Your instructions: Go through the records and filter out every line lacking the word "height"; copy the lines that remain.

Rendered images with source text:

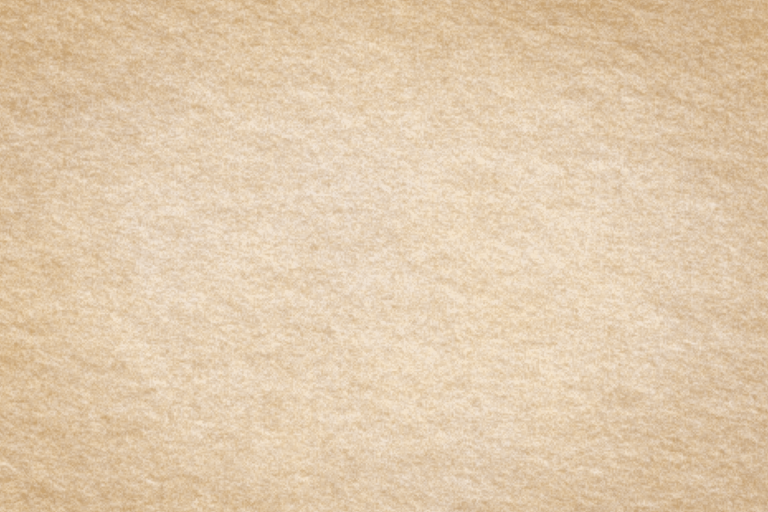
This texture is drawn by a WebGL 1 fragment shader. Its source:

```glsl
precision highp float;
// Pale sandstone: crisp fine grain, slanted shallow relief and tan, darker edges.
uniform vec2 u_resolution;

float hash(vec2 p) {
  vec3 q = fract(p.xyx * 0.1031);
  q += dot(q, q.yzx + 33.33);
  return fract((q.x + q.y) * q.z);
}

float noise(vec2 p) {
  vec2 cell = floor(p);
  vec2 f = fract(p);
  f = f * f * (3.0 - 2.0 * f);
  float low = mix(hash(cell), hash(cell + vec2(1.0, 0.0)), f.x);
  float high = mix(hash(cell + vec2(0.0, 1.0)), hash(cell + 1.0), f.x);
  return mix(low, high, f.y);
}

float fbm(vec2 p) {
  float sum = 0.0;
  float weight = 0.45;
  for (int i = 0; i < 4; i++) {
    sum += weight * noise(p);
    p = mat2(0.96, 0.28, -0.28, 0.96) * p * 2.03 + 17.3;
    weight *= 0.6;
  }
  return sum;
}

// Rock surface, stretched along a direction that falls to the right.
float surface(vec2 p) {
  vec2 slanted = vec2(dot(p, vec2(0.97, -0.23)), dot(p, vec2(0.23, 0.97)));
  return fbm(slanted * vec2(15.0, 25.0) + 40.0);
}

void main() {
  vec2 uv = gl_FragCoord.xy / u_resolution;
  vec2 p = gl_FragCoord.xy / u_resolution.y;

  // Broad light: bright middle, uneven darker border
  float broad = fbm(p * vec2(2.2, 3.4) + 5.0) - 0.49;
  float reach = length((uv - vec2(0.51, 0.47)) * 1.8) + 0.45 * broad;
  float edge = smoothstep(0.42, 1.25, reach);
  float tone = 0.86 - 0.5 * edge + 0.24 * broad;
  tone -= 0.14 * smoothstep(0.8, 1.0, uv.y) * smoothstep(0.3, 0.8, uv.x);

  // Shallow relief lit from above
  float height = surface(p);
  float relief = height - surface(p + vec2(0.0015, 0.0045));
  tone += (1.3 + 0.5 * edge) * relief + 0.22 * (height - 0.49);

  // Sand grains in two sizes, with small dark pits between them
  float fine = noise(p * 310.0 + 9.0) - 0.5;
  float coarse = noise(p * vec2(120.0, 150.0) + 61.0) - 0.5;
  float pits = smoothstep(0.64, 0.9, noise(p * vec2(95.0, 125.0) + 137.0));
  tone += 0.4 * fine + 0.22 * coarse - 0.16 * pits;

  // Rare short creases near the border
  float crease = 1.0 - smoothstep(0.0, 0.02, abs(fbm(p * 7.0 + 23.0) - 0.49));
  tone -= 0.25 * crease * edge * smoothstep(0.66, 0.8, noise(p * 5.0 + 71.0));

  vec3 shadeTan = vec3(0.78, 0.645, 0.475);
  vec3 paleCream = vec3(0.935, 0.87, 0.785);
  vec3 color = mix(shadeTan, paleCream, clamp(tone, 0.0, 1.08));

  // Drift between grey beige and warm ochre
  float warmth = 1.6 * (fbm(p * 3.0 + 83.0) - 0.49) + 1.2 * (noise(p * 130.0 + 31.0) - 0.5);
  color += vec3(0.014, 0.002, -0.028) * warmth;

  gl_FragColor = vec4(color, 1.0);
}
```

* * *

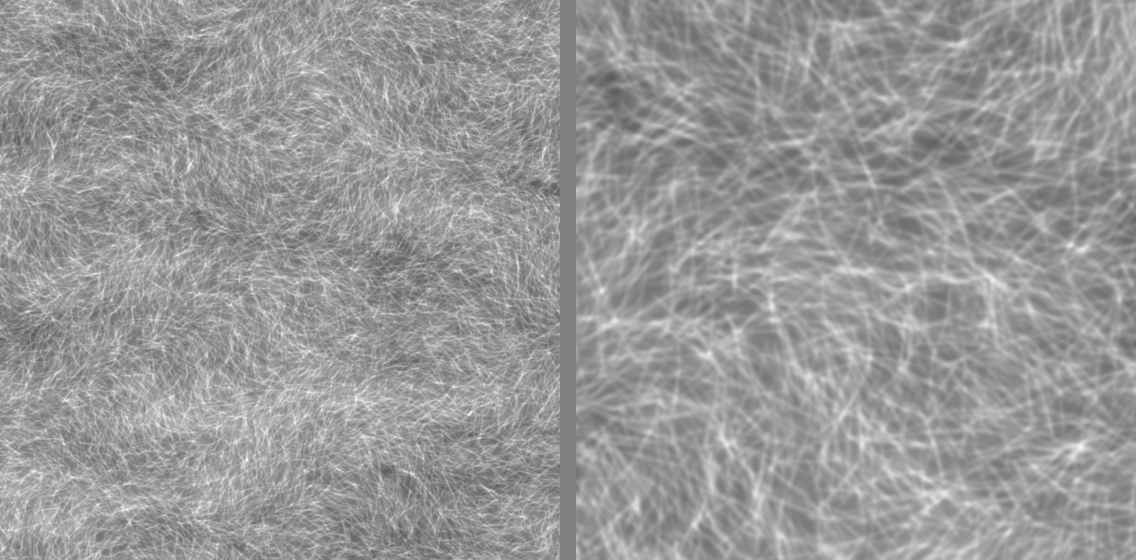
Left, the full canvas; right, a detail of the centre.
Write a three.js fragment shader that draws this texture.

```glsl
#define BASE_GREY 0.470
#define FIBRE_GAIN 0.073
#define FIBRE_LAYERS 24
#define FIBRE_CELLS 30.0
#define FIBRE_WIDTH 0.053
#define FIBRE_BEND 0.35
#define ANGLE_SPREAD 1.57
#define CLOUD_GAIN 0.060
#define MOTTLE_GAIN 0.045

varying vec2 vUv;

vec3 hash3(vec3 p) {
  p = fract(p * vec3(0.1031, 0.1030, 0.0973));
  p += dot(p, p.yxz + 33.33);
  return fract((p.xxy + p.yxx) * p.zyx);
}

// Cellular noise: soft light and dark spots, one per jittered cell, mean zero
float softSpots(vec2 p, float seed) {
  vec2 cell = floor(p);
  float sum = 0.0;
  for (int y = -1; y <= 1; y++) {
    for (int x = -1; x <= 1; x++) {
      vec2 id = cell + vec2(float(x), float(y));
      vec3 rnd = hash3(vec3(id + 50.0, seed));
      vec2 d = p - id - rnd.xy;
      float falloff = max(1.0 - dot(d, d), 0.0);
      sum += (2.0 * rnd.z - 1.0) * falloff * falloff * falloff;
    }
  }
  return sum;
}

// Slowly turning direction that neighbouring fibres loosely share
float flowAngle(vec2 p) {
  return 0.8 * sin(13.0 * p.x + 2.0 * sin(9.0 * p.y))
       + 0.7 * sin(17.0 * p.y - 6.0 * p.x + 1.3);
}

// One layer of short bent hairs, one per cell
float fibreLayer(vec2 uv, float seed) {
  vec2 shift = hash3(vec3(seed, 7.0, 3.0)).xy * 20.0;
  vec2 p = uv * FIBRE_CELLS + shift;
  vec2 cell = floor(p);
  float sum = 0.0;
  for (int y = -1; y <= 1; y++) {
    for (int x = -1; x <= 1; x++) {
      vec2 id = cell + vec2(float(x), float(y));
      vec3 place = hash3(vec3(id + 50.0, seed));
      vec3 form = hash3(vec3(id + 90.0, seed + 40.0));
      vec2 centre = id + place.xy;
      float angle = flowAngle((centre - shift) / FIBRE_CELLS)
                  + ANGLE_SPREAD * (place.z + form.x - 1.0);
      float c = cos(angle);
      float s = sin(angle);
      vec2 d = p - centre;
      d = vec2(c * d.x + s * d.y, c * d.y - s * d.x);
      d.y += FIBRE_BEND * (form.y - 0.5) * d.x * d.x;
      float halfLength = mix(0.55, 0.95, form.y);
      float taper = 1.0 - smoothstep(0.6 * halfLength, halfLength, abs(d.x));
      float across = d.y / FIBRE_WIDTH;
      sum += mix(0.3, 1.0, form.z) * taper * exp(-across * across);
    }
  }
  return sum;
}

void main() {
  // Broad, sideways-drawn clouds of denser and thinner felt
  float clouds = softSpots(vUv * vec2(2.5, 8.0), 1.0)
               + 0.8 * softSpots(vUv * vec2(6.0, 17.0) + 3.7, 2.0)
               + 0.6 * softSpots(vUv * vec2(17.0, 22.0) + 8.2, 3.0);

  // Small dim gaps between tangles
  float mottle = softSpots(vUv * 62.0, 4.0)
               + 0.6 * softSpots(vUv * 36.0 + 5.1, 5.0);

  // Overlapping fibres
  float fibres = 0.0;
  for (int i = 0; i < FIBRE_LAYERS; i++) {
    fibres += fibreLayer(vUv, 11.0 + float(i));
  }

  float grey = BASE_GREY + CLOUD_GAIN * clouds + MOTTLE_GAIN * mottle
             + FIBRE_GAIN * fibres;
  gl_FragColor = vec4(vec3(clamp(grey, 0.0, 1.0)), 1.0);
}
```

Solution to the problem:
  float height = surface(p);
  float relief = height - surface(p + vec2(0.0015, 0.0045));
  tone += (1.3 + 0.5 * edge) * relief + 0.22 * (height - 0.49);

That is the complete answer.